- Montreal- Charline Labonte. The one even vague flaw in the Star’s championship season was starting goaltending, and they set out to address that.
- Alberta- Jocelyn Laroque. Another player who often flies under the radar (and an academic star to boot). Strong stay at home defender. Sorely needed for this team.
- Toronto- Natalie Spooner. I suspect Toronto was going for two-way play here, but the issue with Spooner is she was the best player on a team that consistently underachieved. It could be she will break out at this level, but the opposite might also occur.
- Brampton- Bailey Bram. Another Mercyhurst product who benefited from her team’s conference, but will probably do well with the space to skate and score in the CWHL.
- Boston- Genevieve Lacasse. Boston has the best goaltender in the league, so unclear why they needed a back-up of this caliber, even if she did play in Hockey East.
- Montreal- Ann-Sophie Bettez. Time to see if CIS standouts can achieve at the same level as NCAA graduates. It’s not like Montreal had any missing pieces on offense anyhow.
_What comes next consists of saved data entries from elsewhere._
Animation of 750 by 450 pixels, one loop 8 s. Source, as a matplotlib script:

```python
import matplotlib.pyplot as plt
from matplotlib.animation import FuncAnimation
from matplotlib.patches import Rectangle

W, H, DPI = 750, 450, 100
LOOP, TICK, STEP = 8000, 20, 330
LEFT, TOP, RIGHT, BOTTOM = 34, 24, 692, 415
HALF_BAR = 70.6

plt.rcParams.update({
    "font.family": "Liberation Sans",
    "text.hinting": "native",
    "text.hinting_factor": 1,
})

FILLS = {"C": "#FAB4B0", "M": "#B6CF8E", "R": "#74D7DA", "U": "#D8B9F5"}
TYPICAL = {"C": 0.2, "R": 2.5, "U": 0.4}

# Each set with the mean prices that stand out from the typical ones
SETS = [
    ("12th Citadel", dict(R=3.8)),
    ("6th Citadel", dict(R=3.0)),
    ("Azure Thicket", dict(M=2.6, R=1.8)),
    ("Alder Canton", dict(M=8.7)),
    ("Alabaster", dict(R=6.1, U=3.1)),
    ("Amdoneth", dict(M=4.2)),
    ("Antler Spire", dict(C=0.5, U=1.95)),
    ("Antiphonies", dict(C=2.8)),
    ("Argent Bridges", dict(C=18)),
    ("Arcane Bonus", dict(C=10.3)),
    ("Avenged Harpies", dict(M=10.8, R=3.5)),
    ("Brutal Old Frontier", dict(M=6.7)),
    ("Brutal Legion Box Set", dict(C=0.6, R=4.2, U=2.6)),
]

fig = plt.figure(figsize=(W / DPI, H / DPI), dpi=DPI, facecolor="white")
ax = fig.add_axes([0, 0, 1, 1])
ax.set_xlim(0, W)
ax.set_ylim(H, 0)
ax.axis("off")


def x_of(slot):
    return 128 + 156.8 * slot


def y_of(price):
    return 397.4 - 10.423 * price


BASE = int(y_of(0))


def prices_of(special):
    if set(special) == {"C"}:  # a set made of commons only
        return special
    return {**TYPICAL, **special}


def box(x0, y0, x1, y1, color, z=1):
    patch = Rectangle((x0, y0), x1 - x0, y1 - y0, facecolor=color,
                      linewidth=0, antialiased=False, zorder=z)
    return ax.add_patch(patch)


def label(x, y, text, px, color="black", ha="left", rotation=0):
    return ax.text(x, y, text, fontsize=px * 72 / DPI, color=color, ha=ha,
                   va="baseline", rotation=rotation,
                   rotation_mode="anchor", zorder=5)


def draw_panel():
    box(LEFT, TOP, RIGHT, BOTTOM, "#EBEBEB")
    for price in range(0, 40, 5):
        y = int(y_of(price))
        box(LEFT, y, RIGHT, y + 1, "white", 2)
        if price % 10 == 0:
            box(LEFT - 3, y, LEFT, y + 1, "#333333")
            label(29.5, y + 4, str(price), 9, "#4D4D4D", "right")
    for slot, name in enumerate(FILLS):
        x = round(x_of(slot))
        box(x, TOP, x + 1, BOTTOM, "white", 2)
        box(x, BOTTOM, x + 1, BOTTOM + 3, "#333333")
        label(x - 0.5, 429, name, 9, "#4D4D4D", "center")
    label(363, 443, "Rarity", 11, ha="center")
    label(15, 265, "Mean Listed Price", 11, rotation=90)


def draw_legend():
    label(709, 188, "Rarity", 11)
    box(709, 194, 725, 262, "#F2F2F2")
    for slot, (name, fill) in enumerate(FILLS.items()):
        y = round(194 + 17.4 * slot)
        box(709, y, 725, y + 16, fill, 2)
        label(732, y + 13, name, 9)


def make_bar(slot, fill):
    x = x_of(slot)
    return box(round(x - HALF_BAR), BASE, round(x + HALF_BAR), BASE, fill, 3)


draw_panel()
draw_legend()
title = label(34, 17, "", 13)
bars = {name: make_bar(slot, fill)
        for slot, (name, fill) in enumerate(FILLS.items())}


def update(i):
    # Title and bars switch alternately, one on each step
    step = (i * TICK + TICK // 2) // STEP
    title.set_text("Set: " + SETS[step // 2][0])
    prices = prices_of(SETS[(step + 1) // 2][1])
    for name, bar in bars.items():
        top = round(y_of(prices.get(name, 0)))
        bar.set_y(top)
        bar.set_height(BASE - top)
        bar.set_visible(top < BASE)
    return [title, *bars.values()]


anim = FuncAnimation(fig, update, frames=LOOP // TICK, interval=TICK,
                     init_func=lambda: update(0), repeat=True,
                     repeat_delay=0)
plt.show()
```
The third round was also covered here but then I lost it in a pasting accident (thanks, Word Press, for your clipboard working so well). The take-home was that Alberta went safe with Watchorn, Brampton rolled the dice in a big way on McIntosh, Boston got another American steal with Schelper and this may be the puzzle piece that finally pulls them even with Montreal, but that Montreal got a huge pick-up with Prevost who mysteriously lasted this long.
As for the fourth and fifth rounds, I had a conversation with the hard-working Melissa Boufounos (@mbouf) on Twitter yesterday. She was totally right that I was asking who the hell Brampton had drafted in the fourth round and saying that was an issue. But I wasn’t being snarky because I am a yahoo who can’t name the members of the Canadian Olympic team. For the record, Brampton will definitely improve with most of its picks, although how much is the major question. I was being snarky because there will still a number of names on the board from the national teams. Brampton took Princeton product Charissa Stadnyk ahead of Jen Schoullis, and even more egregiously given their goaltending situation, Florence Schelling. It could be she’ll be a shut-down defender of the highest order and clearly that’s what they hope in selecting her, but it’s another sizable gamble. I’m going to hold off on discussing the rest of the late rounds until I can get a solid handle on some of the players I know less about, precisely because I don’t want to be that yahoo. The salient fact is that the already high level of hockey in the CWHL will go higher but also be more equitably distributed in the coming season, which can only be a huge boon to the league.